## [Supplied information]
• • • •
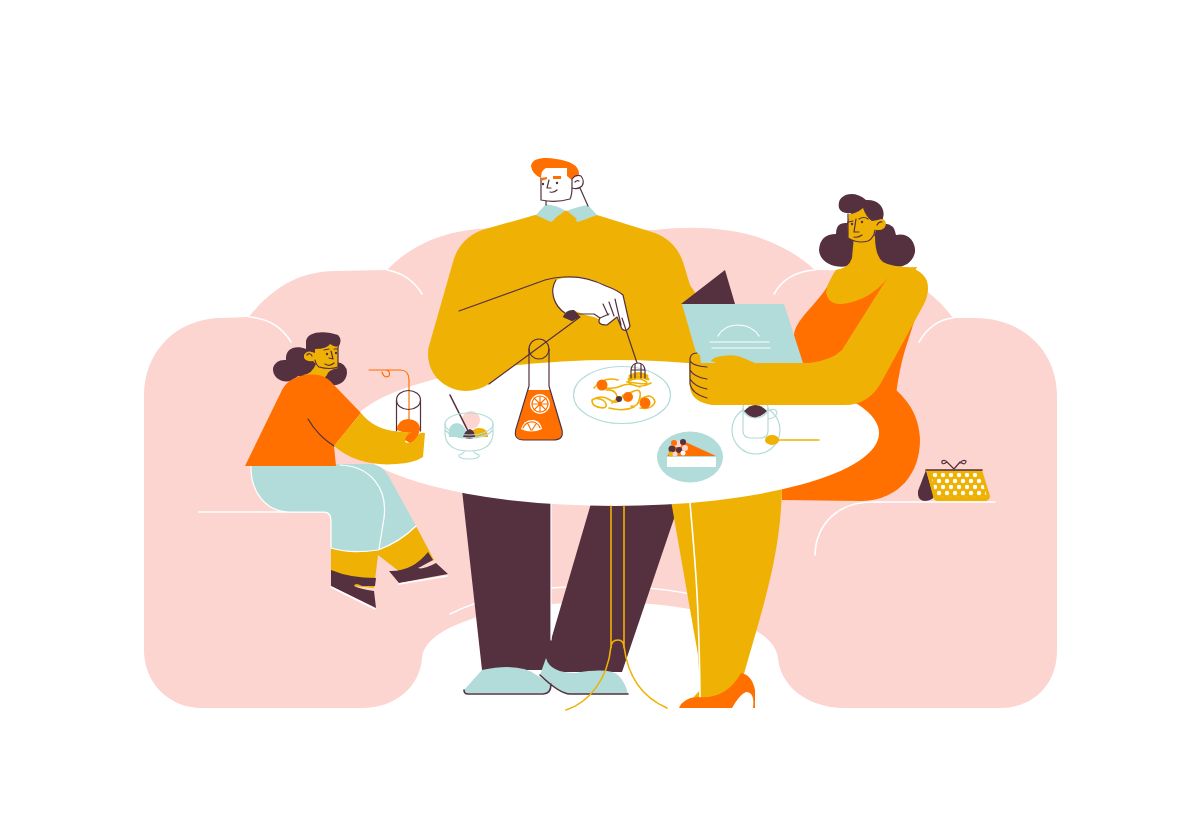
<!DOCTYPE html>
<html lang="en">
<head>
<meta charset="utf-8">
<title>Family dinner</title>
<style>
:root{--pink:#fcd4d0;--yellow:#f0b105;--orange:#ff7000;--plum:#55303f;--mint:#b2dcd9;--white:#fff}
html,body{margin:0;background:var(--white);overflow:hidden}
svg{display:block;width:1200px;height:840px}
.pink{fill:var(--pink)}.yellow{fill:var(--yellow)}.orange{fill:var(--orange)}
.plum{fill:var(--plum)}.mint{fill:var(--mint)}.white{fill:var(--white)}
.line{fill:none;stroke-width:1.2;stroke-linecap:round;stroke-linejoin:round}
.on-white{stroke:var(--white)}.on-plum{stroke:var(--plum)}.on-yellow{stroke:var(--yellow)}
.on-orange{stroke:var(--orange)}.on-mint{stroke:var(--mint)}
.bold{stroke-width:1.6}
</style>
</head>
<body>
<svg viewBox="0 0 1200 840" role="img" aria-label="A family of three having dinner on a round sofa">
<defs>
  <pattern id="purse-dots" width="8" height="12" patternUnits="userSpaceOnUse" x="932" y="472">
    <circle class="white" cx="3" cy="3" r="2.2"/><circle class="white" cx="7" cy="9" r="2.2"/><circle class="white" cx="-1" cy="9" r="2.2"/>
  </pattern>
</defs>

<g id="sofa">
  <path class="pink" d="M144 396C144 350 178 318 222 318L249 317C270 290 298 271 335 271L387 270C412 244 445 230 490 228L655 230C725 222 778 236 815 270L870 271C905 272 932 290 953 318H975C1022 318 1057 350 1057 396V650C1057 686 1032 708 1000 708H845C805 708 780 684 778 658C774 624 700 602 600 602C500 602 424 626 422 658C420 686 396 708 362 708H202C168 708 144 682 144 650Z"/>
  <g class="line on-white bold">
    <path d="M249 317Q277 319 291 342M387 270Q410 274 422 294M815 270Q786 272 774 294M953 318Q932 320 919 342"/>
    <path d="M199 512H324Q331 512 331 520M995 502H872C838 502 816 524 815 555M450 614Q505 586 600 586T752 614"/>
  </g>
</g>

<g id="man-legs">
  <path class="plum" d="M462 490L482 670H551V490ZM592 500L551 640L545 672H622L682 495Z"/>
  <path class="line on-white" d="M551 500V640"/>
  <path class="mint" d="M464 690L482 670Q520 662 538 676L551 684Q552 693 544 693H467Q463 693 464 690ZM546 658Q550 673 576 673Q610 667 619 676Q626 684 628 694H568Q560 692 540 675Z"/>
  <path class="line on-plum bold" d="M464 690Q464 694 468 694H543Q551 694 551 684M540 675Q560 694 570 694H628"/>
</g>

<g id="woman-lower-body">
  <path class="orange" d="M782 470V500L862 501C900 500 920 472 920 440C919 416 909 402 896 390L800 390Z"/>
  <path class="yellow" d="M670 495L698 655L700 690L692 699Q722 702 744 674C765 600 782 550 782 480Z"/>
  <path class="line on-white bold" d="M690 503C695 560 699 600 700 697"/>
  <path class="orange" d="M679 708Q683 698 697 697Q726 700 741 673Q752 675 755 690V708H753Q755 692 746 692Q740 694 732 708Z"/>
</g>

<g id="man-body">
  <path class="yellow" d="M535 215L482 230C465 236 456 250 453 262L429 346C424 372 444 391 466 391H700V300L690 285L683 262C678 248 670 239 655 233L597 215Z"/>
  <path class="mint" d="M546 204L536 215L551 222L566 212L578 222L597 215L587 204Q566 209 546 204Z"/>
  <path class="yellow" d="M554 219L566 210L577 219L566 224Z"/>
  <path class="white" d="M546 204V199L541 197L541 176L578 168L582 186L588 205Q580 206 566 211Q556 205 546 204Z"/>
  <path class="line on-plum" d="M546 205V201M541 178V200Q556 203 570 199Q572 195 572 188M580 188L588 206"/>
  <path class="orange" d="M531 166C532 158 544 157 556 159C570 161 579 165 579 174L573 181L567 176V168L546 168Q541 170 541 178Q532 174 531 166Z"/>
  <path class="white" d="M572 188V179Q576 174 581 176Q585 181 582 186Q578 190 572 188Z"/>
  <path class="line on-plum" d="M572 188V179Q576 174 581 176Q585 181 582 186Q578 190 572 188M575 182Q577 180 579 181M549 180L547 188H551M550 192Q554 193 557 190"/>
  <path class="orange" d="M541 178L547 177V179L541 181ZM553 176H561V179H553Z"/>
  <circle class="plum" cx="543" cy="184" r="1.2"/><circle class="plum" cx="557" cy="183" r="1.2"/>
</g>

<g id="table">
  <ellipse class="white" cx="614" cy="433" rx="265" ry="73"/>
  <path class="line on-yellow bold" d="M611 506V648Q611 640 618 640Q624 640 624 648V506M611 646C608 680 588 703 566 710M624 646C628 680 644 698 667 708"/>
</g>

<g id="man-arm">
  <path class="yellow" d="M429 346C424 372 444 391 466 391Q478 391 489 384L580 316L556 278L459 311Z"/>
  <path class="plum" d="M563 317Q570 309 580 317L572 321Z"/>
  <path class="line on-plum" d="M459 311L545 280Q556 277 565 277M489 384L580 317"/>
  <path class="white" d="M556 280C575 274 592 278 606 286Q617 290 623 295L630 326Q627 333 622 329L617 317L607 325Q599 325 599 319L594 317Q584 315 575 311L567 314C554 306 549 291 556 280Z"/>
  <path class="line on-plum" d="M565 277C582 276 594 280 606 286Q617 290 623 295L630 326Q627 333 622 329L617 317L607 325Q596 325 600 318L609 314M575 314H594L600 318M556 280C549 291 554 306 565 313M603 304L608 315M609 302L614 316M615 299L621 325"/>
  <path class="plum" d="M563 317Q566 309 574 310Q578 313 580 317L572 321Z"/>
</g>

<g id="pasta-plate">
  <ellipse class="line on-mint" cx="622" cy="395" rx="48.500" ry="28.500"/>
  <g class="line on-yellow bold">
    <path d="M594 388Q604 376 618 380M599 387Q613 390 621 386T640 387M593 404C588 396 604 397 606 404S595 407 593 404M592 400Q601 394 610 400T623 395M606 390C615 389 622 397 612 403M609 408Q624 412 634 407M627 382Q637 376 645 381T628 382Q638 390 651 383M630 393Q642 386 640 397T631 406M641 399Q652 392 655 402Q652 410 640 408"/>
    <path d="M630 376Q639 371 647 376M629 379Q638 374 648 379" stroke-width="3"/>
  </g>
  <circle class="orange" cx="602" cy="385" r="5.500"/><circle class="orange" cx="628" cy="397" r="5"/><circle class="orange" cx="645" cy="403" r="5.500"/><circle class="plum" cx="619" cy="399" r="3"/>
  <path class="line on-plum" d="M622 318L637 363M631 378V370Q632 363 638 363Q644 363 645 370V378M635 378V364M641 378V364M631 370H645"/>
</g>

<g id="lemonade-carafe">
  <path class="orange" d="M528 390H550L562 430Q563 439 554 440H523Q514 439 516 430Z"/>
  <path class="line on-plum" d="M529 349V386L516 429Q513 440 524 440H553Q564 440 562 430L549 386V349"/>
  <circle class="line on-plum" cx="539" cy="349" r="10"/>
  <circle class="white" cx="540" cy="404" r="10"/>
  <circle class="line on-orange" cx="540" cy="404" r="8"/>
  <path class="line on-orange" d="M540 396V412M532 404H548M534 398L546 410M546 398L534 410"/>
  <path class="white" d="M521 429Q524 419 534 420Q541 422 542 429Q531 434 521 429Z"/>
  <path class="line on-orange" d="M523 428Q526 421 534 422Q539 424 540 428M531 430L528 424M532 430L536 424"/>
</g>

<g id="ice-cream">
  <circle class="pink" cx="471" cy="420" r="9"/>
  <path class="mint" d="M449 437Q447 424 457 423Q466 424 467 437Z"/>
  <path class="yellow" d="M471 437Q471 428 479 428Q488 428 488 437Z"/>
  <path class="plum" d="M463 437Q465 430 470 429Q475 431 475 437Q470 441 463 437Z"/>
  <path class="line on-plum bold" d="M450 395L468 431"/>
  <ellipse class="line on-mint" cx="469" cy="424" rx="24" ry="11"/>
  <path class="line on-mint" d="M445 424V434C446 447 456 451 469 451S492 447 493 434V424M445 430Q452 438 469 438T493 430M465 451Q463 454 459 455Q458 459 469 459T479 455Q475 454 473 451"/>
</g>

<g id="cake">
  <ellipse class="mint" cx="690" cy="457" rx="33" ry="25.500"/>
  <path class="orange" d="M667 456L681 440L716 456Z"/>
  <rect class="white" x="667" y="457" width="49" height="10"/>
  <circle class="plum" cx="672" cy="449" r="3.500"/><circle class="pink" cx="678" cy="444" r="3.500"/><circle class="plum" cx="683" cy="442" r="3"/><circle class="orange" cx="674" cy="443" r="3"/><circle class="yellow" cx="671" cy="454" r="2.500"/><circle class="plum" cx="679" cy="450" r="3"/><circle class="pink" cx="685" cy="448" r="3"/><circle class="white" cx="683" cy="453" r="2.500"/><circle class="pink" cx="675" cy="454" r="2.500"/>
</g>

<g id="coffee">
  <circle class="line on-mint" cx="756" cy="430" r="24"/>
  <path class="white" d="M743 407H768V432Q768 438 760 438H751Q743 438 743 432Z"/>
  <path class="line on-mint" d="M743 408V431Q743 438 751 438H760Q768 438 768 431V408M768 411Q776 407 777 413Q776 418 768 419"/>
  <ellipse class="line on-mint" cx="755.500" cy="408" rx="12.500" ry="10"/>
  <path class="plum" d="M744 411Q755 399 767 411Q755 424 744 411Z"/>
  <ellipse class="yellow" cx="772" cy="440" rx="7" ry="5"/>
  <path class="line on-yellow bold" d="M778 440H819"/>
</g>

<g id="woman">
  <path class="plum" d="M839 208C836 194 854 189 866 200C878 199 886 208 883 218L882 224Q894 222 896 235C908 232 916 242 915 252C912 268 892 272 880 260L854 264C842 270 820 266 819 250Q820 234 836 234Q836 222 847 223L851 213Q841 214 839 208Z"/>
  <path class="yellow" d="M854 236L852 258Q849 268 836 270L820 300L850 320L906 290L917 267Q893 268 883 262Q875 256 875 236Z"/>
  <path class="yellow" d="M849 214Q847 226 848 238Q856 243 866 242Q874 240 876 230Q886 231 886 223Q884 217 878 220L872 221Q866 217 863 208Q856 214 849 214Z"/>
  <path class="line on-plum" d="M848 214V238Q858 244 868 241Q874 238 875 230M856 219L854 232H859M854 237Q858 238 862 235M849 222L853 221M859 219Q864 216 868 219M877 225Q879 221 882 222"/>
  <circle class="plum" cx="852" cy="224" r="1.200"/><circle class="plum" cx="862" cy="222" r="1.200"/>
  <path class="orange" d="M836 270C825 300 794 318 794 336L800 362V395H896Q899 370 905 350L921 300L893 269C880 290 858 304 838 303C826 302 826 292 828 285Z"/>
  <path class="yellow" d="M836 270Q828 282 826 292Q828 304 840 304C862 303 884 288 893 269L870 262Z"/>
  <path class="yellow" d="M893 269C904 264 922 268 927 281Q930 292 924 304L882 381Q869 405 845 405H712Q692 402 690 388L689 362Q690 352 700 353L712 363H810Q832 360 842 350Z"/>
  <g id="menu">
    <path class="plum" d="M681 304L725 270L735 304Z"/>
    <path class="mint" d="M682 304H784L803 363H699Z"/>
    <path class="line on-white" d="M718 336Q724 325 738 325T759 336M710 342H769M712 348H770"/>
  </g>
  <path class="yellow" d="M690 355Q695 350 700 355L701 364L714 367Q720 368 719 364L711 361Q713 357 722 356Q734 354 741 357L755 363H810V380H712L690 386Z"/>
  <path class="line on-plum" d="M697 353Q689 353 690 362V384Q692 394 707 398M690 361Q693 366 707 367M690 370Q694 377 707 379M690 379Q695 387 707 389"/>
</g>

<g id="purse">
  <path class="plum" d="M926 470L934 497Q931 501 924 501Q917 500 918 491Z"/>
  <path id="purse-front" class="yellow" d="M926 470H982L990 496Q990 500 986 501H937Q933 500 933 496Z"/>
  <path fill="url(#purse-dots)" d="M931 473H980L987 497H936Z"/>
  <path class="line on-plum bold" d="M926 470H982"/>
  <path class="line on-plum" d="M954 469L947 462Q941 466 942 461Q945 459 948 463M954 469L960 462Q966 466 966 461Q963 459 960 463"/>
</g>

<g id="girl">
  <g id="girl-legs">
    <path class="yellow" d="M331 548L416 526L434 560L400 572L378 555L374 588L331 584Z"/>
    <path class="mint" d="M251 464C250 492 266 512 290 512H324Q331 512 331 520V548Q350 554 378 550Q400 542 416 526L388 475Q380 462 364 464Z"/>
    <path class="line on-white" d="M251 465C250 492 266 512 290 512H324Q331 512 331 520V548Q350 554 378 550Q400 542 416 526M340 465C370 466 388 488 384 518L379 549"/>
    <path class="plum" d="M331 570Q350 578 376 578L375 586H362Q355 582 354 586Q360 589 374 591L376 608L331 586ZM389 571Q412 572 428 552L433 560Q424 565 418 568Q423 570 436 563L448 574L399 583Z"/>
    <path class="line on-white bold" d="M331 587L375 609M399 584L447 576"/>
  </g>
  <path class="plum" d="M306 343C305 331 325 330 338 335Q343 340 338 348L336 362Q347 363 347 373C346 384 335 388 326 383L298 376C288 387 272 380 273 368Q276 359 286 360C285 347 297 345 306 349Z"/>
  <path class="yellow" d="M315 349Q327 349 330 344Q336 348 338 346V368Q328 370 327 375Q320 385 303 375Q312 374 316 364L313 361Q303 362 304 355Q307 349 315 353Z"/>
  <path class="line on-plum" d="M338 347V367Q330 370 319 367Q316 365 315 360M307 355Q310 352 312 356M331 351L333 359L329 358M325 364Q330 367 334 363M324 350L329 349M334 349H337"/>
  <circle class="plum" cx="327" cy="354" r="1.200"/><circle class="plum" cx="336" cy="353" r="1.200"/>
  <path class="orange" d="M245 466L282 390C289 376 308 372 322 376Q328 378 333 384L361 413L334 446L336 466Z"/>
  <path class="line on-plum" d="M308 419Q318 436 334 446"/>
  <g id="juice">
    <path class="orange" d="M397 430Q397 420 408 419Q420 420 420 430Q409 436 397 430Z"/>
    <path class="line on-orange" d="M409 420V380Q409 370 400 370H369M382 372Q384 379 389 376Q391 371 386 370"/>
    <ellipse class="line on-plum" cx="408.500" cy="400" rx="12" ry="9.500"/>
    <path class="line on-plum" d="M396.500 400V431M420.500 400V431"/>
  </g>
  <path class="yellow" d="M361 413L334 446C350 460 372 466 396 464Q414 463 423 457L425 433Q419 432 416 437Q410 445 405 442Q407 437 413 433L393 431Q373 428 361 413Z"/>
  <path class="orange" d="M405 440Q406 434 414 431L420 430Q417 440 410 443Z"/>
</g>
</svg>
</body>
</html>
• • • •
## [The problem]
Using the entries above, tally how many lines have the word "stroke" in them; write the number and nothing more.

## [Solution below]
5